*** Opening of Records shown ***

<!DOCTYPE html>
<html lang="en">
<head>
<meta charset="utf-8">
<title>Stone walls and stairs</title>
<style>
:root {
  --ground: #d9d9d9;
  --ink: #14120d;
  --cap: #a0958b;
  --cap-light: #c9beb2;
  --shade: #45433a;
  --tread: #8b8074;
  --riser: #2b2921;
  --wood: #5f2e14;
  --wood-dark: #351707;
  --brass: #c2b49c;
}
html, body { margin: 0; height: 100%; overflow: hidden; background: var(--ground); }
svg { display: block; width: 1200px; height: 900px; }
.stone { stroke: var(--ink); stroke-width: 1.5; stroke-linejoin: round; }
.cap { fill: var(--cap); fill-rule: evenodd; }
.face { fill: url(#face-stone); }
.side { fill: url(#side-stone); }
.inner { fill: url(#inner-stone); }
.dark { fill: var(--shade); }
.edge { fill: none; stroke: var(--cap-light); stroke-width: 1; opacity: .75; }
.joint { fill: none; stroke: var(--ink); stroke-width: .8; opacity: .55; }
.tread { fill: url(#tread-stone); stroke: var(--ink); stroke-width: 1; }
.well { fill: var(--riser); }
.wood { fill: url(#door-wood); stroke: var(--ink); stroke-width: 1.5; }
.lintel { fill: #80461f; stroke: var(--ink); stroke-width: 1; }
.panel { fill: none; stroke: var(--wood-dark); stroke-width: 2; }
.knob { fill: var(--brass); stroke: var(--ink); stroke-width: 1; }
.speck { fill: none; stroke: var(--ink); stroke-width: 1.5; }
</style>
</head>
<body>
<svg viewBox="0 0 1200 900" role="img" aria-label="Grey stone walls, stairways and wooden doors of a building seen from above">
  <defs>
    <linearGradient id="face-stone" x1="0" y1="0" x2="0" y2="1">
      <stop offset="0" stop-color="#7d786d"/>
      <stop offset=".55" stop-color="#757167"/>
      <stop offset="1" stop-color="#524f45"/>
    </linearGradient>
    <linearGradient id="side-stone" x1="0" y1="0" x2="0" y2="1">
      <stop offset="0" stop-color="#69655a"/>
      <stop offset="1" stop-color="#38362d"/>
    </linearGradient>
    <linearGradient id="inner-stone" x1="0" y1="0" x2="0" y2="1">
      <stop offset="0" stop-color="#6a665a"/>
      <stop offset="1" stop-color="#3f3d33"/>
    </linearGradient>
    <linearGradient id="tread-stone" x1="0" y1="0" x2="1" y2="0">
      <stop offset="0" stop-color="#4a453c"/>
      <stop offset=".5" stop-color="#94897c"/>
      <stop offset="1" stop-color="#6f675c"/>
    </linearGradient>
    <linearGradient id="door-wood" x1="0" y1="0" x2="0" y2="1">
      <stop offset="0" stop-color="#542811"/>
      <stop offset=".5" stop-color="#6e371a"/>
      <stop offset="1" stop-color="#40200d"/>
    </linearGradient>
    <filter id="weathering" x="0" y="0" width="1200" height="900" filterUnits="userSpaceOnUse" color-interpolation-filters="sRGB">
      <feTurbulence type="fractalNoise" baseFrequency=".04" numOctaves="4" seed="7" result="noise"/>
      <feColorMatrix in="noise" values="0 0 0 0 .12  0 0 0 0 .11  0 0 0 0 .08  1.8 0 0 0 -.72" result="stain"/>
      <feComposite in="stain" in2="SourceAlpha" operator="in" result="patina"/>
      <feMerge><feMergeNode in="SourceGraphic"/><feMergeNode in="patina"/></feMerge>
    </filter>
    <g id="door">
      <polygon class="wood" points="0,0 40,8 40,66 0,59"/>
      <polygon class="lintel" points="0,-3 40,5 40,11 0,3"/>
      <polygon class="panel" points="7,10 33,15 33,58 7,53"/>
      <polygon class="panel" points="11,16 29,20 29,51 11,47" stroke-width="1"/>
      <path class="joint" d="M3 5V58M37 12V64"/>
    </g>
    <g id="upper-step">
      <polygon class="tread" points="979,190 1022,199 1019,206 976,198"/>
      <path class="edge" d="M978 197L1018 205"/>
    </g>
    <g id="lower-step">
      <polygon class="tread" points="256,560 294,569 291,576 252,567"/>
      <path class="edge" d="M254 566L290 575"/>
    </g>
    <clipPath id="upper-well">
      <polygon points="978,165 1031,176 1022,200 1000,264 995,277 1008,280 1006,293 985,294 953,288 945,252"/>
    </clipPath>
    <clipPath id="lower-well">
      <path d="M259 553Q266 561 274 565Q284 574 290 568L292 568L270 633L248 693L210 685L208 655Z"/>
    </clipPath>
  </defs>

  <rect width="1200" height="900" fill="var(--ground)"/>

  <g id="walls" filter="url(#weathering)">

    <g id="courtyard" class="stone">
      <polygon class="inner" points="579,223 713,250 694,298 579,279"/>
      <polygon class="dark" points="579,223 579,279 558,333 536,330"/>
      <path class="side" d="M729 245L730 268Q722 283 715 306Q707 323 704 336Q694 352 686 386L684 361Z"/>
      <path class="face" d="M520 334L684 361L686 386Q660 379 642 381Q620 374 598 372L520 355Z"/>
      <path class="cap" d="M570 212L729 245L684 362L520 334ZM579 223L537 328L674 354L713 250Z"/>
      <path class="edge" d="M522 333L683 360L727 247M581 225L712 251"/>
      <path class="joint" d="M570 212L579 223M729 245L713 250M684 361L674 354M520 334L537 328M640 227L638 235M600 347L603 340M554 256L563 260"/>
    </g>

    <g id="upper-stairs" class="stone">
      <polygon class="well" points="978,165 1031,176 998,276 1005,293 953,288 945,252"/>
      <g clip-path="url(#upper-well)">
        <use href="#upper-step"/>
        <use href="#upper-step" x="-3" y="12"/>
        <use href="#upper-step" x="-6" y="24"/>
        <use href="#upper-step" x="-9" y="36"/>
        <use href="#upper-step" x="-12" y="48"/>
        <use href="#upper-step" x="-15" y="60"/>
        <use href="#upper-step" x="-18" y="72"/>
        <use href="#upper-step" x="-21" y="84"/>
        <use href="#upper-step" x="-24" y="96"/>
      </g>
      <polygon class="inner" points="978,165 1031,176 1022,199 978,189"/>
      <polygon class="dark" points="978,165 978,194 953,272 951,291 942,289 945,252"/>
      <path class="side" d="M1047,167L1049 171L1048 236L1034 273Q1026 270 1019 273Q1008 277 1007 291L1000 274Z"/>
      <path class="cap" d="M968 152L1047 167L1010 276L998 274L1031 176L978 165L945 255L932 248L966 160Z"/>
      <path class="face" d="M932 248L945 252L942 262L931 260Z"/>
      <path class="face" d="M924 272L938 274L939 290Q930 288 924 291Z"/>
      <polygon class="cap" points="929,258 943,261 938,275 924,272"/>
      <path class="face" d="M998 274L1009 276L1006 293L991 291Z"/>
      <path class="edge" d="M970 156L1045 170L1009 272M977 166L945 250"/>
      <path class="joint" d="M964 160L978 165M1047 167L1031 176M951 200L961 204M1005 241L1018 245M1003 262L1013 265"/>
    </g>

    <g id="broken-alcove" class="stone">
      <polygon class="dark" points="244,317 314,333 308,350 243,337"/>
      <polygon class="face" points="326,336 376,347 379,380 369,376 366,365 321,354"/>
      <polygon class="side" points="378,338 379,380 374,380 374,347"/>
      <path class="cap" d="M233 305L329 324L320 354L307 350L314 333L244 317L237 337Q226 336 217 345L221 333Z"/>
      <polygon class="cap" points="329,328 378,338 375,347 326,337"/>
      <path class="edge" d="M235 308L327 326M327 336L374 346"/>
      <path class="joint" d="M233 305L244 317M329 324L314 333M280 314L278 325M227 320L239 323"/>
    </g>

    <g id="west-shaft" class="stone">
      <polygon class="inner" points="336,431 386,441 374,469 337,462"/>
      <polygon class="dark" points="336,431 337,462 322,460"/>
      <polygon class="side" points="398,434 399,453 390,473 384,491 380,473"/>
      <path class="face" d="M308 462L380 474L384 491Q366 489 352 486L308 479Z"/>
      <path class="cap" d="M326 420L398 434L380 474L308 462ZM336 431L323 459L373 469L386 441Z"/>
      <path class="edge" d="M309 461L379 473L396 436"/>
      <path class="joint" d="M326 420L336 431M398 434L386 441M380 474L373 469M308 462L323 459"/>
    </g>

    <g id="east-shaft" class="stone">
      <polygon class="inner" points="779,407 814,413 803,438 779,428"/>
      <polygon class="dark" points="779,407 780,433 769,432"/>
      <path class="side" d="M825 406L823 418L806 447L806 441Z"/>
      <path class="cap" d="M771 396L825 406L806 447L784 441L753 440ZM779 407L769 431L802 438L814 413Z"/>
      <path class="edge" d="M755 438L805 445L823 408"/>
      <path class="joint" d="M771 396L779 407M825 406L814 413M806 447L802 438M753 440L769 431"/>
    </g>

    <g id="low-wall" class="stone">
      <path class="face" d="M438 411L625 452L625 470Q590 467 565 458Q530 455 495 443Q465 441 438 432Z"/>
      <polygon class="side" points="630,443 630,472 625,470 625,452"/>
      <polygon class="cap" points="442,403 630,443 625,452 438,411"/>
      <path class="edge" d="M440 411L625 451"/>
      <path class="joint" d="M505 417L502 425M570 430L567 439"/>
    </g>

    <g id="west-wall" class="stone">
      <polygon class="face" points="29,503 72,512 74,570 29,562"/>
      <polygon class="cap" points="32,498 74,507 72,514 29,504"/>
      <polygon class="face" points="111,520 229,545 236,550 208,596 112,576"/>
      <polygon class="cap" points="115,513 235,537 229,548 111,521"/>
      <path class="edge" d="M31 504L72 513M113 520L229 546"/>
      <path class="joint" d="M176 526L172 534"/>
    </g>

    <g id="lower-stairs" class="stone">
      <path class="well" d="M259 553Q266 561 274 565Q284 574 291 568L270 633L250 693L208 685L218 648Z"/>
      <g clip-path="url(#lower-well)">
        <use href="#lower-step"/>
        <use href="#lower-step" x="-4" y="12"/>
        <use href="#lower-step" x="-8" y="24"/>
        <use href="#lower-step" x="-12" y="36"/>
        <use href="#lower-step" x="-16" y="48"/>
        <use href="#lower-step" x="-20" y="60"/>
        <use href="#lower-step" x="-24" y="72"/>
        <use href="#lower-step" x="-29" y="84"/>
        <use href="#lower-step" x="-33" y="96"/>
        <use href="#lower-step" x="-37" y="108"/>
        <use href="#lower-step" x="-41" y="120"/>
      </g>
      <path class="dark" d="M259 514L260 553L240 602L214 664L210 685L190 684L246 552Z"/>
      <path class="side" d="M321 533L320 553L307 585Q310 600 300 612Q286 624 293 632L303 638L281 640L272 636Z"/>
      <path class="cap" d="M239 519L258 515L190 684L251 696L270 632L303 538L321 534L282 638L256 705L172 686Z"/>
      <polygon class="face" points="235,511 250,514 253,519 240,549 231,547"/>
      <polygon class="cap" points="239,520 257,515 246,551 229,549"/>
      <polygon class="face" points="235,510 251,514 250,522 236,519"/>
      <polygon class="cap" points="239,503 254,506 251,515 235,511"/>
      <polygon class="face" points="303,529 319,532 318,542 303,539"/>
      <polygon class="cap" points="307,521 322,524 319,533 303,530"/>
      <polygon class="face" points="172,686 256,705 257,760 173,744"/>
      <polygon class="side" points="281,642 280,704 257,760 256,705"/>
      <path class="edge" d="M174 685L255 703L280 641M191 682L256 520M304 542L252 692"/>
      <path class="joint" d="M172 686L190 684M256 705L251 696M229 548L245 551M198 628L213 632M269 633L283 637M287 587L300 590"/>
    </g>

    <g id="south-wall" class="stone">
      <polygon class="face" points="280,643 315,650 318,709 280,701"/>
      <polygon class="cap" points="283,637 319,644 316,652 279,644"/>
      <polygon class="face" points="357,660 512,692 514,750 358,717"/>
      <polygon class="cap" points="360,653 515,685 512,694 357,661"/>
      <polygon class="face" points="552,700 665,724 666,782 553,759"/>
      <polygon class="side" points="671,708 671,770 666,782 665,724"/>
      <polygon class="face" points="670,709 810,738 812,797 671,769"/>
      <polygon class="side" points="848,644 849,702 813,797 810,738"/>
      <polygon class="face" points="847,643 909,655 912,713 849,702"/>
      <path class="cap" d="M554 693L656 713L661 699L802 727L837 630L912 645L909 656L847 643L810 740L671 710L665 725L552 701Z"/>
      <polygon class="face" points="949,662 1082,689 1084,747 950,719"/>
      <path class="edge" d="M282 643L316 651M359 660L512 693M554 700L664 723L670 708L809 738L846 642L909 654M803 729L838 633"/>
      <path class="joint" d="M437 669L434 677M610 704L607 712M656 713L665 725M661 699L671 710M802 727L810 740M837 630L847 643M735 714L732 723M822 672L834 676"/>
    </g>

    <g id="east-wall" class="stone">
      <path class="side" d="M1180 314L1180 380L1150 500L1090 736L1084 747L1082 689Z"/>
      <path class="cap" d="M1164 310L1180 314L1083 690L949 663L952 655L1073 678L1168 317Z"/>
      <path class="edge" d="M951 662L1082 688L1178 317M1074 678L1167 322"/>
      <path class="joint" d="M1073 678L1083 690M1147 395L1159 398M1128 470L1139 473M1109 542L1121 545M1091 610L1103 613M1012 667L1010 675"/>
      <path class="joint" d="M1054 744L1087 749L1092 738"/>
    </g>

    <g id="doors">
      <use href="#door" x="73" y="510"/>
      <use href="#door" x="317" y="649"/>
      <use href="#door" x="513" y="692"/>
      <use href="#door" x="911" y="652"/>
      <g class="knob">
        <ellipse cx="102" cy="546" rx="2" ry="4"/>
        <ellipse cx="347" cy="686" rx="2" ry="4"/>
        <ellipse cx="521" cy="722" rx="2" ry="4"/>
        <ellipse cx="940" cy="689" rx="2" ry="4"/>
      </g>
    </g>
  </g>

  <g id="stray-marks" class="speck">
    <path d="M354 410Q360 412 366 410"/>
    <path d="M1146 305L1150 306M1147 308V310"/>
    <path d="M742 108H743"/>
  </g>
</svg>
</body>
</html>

*** Close of Records shown ***

Description of the task: Every line that contains "tread" should be copied out of the data.

Output of the exercise:
  --tread: #8b8074;
.tread { fill: url(#tread-stone); stroke: var(--ink); stroke-width: 1; }
    <linearGradient id="tread-stone" x1="0" y1="0" x2="1" y2="0">
      <polygon class="tread" points="979,190 1022,199 1019,206 976,198"/>
      <polygon class="tread" points="256,560 294,569 291,576 252,567"/>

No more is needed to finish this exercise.